-- WHAT THE TASK ASKS --
Look below for the line that contains "136C268 132 280", then copy it and each following line exactly, through and including the line that contains "182C328 179 340".

------ RECORDED INFORMATION

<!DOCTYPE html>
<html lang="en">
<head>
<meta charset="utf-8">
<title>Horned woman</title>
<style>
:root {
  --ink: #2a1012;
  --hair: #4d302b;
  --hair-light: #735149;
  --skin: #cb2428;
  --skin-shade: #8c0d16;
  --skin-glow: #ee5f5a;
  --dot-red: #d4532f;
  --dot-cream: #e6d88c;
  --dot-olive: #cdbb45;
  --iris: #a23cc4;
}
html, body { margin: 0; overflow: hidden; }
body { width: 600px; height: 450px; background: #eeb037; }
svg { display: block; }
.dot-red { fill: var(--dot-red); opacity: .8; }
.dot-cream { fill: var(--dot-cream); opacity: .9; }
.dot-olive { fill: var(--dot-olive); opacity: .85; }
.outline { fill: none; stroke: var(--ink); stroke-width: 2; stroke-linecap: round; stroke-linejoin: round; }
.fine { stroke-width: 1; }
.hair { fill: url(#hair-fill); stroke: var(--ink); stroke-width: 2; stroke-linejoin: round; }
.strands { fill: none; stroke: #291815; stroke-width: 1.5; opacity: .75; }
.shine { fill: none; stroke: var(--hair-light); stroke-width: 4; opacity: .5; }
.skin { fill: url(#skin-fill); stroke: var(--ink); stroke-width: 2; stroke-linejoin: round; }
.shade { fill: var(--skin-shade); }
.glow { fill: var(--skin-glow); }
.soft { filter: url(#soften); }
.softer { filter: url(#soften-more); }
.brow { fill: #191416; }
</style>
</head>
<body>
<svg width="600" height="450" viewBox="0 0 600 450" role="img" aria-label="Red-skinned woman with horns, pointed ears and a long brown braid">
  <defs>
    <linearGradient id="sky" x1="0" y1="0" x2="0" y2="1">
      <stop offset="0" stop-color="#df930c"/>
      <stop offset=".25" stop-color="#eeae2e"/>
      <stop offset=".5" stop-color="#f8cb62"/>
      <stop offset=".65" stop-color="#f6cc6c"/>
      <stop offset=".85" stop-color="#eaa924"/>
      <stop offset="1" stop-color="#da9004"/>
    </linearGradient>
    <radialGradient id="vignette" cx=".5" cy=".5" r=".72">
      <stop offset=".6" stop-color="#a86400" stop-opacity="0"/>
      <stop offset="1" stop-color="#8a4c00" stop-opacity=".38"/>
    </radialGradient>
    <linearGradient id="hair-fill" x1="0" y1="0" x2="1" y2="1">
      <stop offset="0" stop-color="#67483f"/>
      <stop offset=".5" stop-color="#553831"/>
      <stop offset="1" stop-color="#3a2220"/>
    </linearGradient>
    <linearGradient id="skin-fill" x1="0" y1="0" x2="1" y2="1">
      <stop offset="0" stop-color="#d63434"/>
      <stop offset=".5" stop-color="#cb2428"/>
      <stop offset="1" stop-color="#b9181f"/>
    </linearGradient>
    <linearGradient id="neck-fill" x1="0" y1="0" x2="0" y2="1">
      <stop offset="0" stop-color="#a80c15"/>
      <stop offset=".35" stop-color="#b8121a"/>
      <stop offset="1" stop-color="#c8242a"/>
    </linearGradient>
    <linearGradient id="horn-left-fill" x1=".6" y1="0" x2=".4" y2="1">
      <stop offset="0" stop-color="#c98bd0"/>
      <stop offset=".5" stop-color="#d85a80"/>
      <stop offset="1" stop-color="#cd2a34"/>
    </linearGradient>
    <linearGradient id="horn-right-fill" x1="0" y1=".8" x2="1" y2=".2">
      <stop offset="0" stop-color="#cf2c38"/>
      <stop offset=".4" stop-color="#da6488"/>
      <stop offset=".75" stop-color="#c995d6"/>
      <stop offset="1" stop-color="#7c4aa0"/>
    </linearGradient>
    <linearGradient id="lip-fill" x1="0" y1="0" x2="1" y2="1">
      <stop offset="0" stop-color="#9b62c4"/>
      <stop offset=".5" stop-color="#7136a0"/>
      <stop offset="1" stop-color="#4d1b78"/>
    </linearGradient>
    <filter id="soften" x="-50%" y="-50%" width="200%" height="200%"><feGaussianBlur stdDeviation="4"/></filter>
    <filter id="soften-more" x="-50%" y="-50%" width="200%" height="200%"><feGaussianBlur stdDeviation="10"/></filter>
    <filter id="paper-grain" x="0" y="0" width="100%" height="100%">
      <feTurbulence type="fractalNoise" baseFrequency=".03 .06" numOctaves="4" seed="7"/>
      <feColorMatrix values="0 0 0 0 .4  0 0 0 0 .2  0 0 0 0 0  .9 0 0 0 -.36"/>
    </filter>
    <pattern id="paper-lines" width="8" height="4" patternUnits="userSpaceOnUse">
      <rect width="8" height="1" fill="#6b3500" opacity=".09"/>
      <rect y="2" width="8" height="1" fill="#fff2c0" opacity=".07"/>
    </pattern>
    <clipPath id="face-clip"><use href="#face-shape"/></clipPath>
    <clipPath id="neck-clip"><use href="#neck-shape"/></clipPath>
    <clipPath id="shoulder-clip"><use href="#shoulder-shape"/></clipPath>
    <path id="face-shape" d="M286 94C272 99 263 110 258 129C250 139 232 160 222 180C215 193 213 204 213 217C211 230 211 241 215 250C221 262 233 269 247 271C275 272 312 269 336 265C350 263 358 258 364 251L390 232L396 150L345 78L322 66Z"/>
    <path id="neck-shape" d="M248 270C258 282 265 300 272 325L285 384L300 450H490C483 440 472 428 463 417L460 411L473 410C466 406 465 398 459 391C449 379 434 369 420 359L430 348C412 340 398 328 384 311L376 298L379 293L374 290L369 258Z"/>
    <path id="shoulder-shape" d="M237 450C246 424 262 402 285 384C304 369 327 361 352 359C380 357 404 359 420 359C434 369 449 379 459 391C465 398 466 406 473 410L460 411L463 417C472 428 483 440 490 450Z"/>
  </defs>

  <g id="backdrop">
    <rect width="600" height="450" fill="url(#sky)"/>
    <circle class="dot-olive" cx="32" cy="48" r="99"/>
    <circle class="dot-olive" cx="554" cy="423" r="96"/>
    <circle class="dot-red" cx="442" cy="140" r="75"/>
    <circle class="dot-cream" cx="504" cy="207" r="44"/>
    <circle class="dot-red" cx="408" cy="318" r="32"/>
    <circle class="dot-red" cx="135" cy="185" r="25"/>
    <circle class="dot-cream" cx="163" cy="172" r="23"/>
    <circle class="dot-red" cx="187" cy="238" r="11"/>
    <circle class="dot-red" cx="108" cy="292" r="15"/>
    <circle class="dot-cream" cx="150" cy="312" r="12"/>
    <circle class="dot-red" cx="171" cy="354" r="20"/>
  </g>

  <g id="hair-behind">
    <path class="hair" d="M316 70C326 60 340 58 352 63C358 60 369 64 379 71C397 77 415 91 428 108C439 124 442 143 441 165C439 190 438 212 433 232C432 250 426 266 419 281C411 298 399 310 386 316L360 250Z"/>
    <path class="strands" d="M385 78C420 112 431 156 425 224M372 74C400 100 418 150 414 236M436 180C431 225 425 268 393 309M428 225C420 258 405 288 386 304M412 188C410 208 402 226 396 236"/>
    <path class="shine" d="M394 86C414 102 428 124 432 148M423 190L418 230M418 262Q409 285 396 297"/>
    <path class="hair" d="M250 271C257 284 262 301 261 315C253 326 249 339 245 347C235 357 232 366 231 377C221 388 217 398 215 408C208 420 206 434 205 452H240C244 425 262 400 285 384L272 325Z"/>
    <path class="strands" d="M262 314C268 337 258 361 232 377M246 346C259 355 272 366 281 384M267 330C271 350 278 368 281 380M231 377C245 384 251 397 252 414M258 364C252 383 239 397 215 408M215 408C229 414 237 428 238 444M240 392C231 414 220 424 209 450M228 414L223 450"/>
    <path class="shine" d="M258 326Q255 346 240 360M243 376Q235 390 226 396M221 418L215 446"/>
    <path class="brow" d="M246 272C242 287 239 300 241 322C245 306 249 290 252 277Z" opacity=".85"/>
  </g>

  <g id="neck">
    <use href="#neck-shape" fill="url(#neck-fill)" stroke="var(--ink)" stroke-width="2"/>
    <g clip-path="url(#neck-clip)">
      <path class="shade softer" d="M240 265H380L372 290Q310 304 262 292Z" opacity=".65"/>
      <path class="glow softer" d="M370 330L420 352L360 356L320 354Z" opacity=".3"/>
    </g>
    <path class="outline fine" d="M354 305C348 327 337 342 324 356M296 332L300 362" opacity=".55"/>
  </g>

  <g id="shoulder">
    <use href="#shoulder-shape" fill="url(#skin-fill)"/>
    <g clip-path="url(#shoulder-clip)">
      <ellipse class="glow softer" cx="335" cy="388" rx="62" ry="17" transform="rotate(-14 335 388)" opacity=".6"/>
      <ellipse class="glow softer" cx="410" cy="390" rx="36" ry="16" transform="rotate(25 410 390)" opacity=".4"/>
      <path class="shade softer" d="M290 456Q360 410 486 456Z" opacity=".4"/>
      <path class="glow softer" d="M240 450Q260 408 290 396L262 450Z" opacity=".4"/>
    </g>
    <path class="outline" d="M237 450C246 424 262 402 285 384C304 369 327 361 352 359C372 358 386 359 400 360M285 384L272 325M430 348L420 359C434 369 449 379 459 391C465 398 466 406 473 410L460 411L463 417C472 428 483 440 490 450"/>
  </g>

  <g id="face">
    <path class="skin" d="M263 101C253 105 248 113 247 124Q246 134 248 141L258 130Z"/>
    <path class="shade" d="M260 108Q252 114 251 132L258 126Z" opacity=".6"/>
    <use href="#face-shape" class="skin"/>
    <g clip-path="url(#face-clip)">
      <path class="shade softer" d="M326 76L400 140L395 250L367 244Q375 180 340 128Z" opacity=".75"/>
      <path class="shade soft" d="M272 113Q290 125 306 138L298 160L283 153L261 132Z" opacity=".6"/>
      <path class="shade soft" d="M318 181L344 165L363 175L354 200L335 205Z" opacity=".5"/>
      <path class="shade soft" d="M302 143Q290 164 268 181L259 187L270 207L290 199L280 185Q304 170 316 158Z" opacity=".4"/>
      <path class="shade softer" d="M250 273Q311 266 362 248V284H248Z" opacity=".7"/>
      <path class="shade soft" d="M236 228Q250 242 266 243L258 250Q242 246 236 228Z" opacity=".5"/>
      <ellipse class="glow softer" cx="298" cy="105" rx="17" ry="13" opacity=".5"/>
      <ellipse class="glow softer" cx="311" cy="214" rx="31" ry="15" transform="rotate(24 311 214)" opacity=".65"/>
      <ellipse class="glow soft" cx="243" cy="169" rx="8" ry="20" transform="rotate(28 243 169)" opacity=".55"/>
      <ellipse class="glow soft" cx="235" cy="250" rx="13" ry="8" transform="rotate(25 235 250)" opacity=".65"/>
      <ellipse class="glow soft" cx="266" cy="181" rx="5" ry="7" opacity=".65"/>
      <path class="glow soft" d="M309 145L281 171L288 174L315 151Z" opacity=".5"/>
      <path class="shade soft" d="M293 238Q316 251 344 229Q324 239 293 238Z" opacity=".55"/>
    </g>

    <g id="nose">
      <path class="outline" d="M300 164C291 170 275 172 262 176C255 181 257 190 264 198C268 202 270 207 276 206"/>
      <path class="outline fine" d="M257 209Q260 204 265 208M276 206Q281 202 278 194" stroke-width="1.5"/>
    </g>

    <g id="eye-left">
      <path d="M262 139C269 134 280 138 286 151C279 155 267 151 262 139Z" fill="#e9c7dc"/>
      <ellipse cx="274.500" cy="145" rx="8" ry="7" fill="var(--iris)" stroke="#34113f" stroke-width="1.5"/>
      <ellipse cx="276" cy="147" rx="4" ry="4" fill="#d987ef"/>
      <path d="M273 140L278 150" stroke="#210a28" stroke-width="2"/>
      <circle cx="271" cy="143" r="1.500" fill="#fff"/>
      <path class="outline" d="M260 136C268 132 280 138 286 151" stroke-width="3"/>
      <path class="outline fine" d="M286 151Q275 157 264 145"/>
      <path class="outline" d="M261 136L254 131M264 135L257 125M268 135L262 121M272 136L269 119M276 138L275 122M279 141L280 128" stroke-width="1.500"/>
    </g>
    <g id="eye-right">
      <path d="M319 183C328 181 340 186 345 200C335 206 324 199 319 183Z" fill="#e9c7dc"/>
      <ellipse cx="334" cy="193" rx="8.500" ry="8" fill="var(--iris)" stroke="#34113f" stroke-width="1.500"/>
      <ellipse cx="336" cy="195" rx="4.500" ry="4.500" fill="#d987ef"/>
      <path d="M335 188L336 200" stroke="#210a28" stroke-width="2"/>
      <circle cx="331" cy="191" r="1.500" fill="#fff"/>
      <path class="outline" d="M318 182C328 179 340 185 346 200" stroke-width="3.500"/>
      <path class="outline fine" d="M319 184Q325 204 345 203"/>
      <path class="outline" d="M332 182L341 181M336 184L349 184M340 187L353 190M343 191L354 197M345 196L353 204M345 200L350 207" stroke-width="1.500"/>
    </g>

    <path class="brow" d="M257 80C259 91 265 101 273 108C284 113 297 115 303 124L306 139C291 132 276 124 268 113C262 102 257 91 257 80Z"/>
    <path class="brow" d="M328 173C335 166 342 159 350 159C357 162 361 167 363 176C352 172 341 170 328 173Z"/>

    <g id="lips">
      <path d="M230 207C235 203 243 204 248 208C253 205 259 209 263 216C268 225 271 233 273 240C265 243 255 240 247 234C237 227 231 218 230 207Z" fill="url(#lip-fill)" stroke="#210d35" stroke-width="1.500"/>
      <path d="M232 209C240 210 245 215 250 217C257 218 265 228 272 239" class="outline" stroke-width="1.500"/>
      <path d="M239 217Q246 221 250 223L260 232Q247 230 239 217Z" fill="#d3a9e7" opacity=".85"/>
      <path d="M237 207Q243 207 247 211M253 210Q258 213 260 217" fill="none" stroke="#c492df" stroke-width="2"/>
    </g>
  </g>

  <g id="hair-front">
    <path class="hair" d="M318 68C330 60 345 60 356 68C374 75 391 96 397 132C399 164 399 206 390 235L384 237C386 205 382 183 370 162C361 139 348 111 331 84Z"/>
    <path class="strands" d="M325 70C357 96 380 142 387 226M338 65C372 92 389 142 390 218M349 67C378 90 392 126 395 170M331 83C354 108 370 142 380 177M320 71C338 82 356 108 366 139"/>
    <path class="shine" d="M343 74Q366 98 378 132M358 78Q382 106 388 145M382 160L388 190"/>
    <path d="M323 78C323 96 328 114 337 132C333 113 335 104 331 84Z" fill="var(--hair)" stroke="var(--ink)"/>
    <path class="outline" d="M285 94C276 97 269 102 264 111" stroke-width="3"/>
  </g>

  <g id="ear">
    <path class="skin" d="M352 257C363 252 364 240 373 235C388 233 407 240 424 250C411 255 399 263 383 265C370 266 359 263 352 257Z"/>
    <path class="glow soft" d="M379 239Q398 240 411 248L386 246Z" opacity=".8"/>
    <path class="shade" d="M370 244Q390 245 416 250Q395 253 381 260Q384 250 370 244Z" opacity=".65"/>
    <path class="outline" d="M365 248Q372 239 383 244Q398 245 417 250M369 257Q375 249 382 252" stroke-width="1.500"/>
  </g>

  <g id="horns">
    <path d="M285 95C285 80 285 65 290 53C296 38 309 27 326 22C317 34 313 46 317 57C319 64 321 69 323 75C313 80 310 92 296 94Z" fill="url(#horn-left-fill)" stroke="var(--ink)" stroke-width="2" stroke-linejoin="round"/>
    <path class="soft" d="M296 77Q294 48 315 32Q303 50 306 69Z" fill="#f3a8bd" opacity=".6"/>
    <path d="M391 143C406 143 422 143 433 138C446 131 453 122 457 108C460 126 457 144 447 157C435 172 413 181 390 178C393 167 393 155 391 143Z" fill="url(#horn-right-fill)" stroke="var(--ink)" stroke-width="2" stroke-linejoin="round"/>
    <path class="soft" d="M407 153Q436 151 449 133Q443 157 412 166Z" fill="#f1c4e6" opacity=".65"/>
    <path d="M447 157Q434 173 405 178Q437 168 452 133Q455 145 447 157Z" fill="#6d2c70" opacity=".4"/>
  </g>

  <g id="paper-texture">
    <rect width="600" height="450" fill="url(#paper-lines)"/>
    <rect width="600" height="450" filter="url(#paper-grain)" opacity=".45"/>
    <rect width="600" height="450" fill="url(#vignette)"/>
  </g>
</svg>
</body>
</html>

------------

-- EXERCISE RESPONSE --
      <path class="outline" d="M260 136C268 132 280 138 286 151" stroke-width="3"/>
      <path class="outline fine" d="M286 151Q275 157 264 145"/>
      <path class="outline" d="M261 136L254 131M264 135L257 125M268 135L262 121M272 136L269 119M276 138L275 122M279 141L280 128" stroke-width="1.500"/>
    </g>
    <g id="eye-right">
      <path d="M319 183C328 181 340 186 345 200C335 206 324 199 319 183Z" fill="#e9c7dc"/>
      <ellipse cx="334" cy="193" rx="8.500" ry="8" fill="var(--iris)" stroke="#34113f" stroke-width="1.500"/>
      <ellipse cx="336" cy="195" rx="4.500" ry="4.500" fill="#d987ef"/>
      <path d="M335 188L336 200" stroke="#210a28" stroke-width="2"/>
      <circle cx="331" cy="191" r="1.500" fill="#fff"/>
      <path class="outline" d="M318 182C328 179 340 185 346 200" stroke-width="3.500"/>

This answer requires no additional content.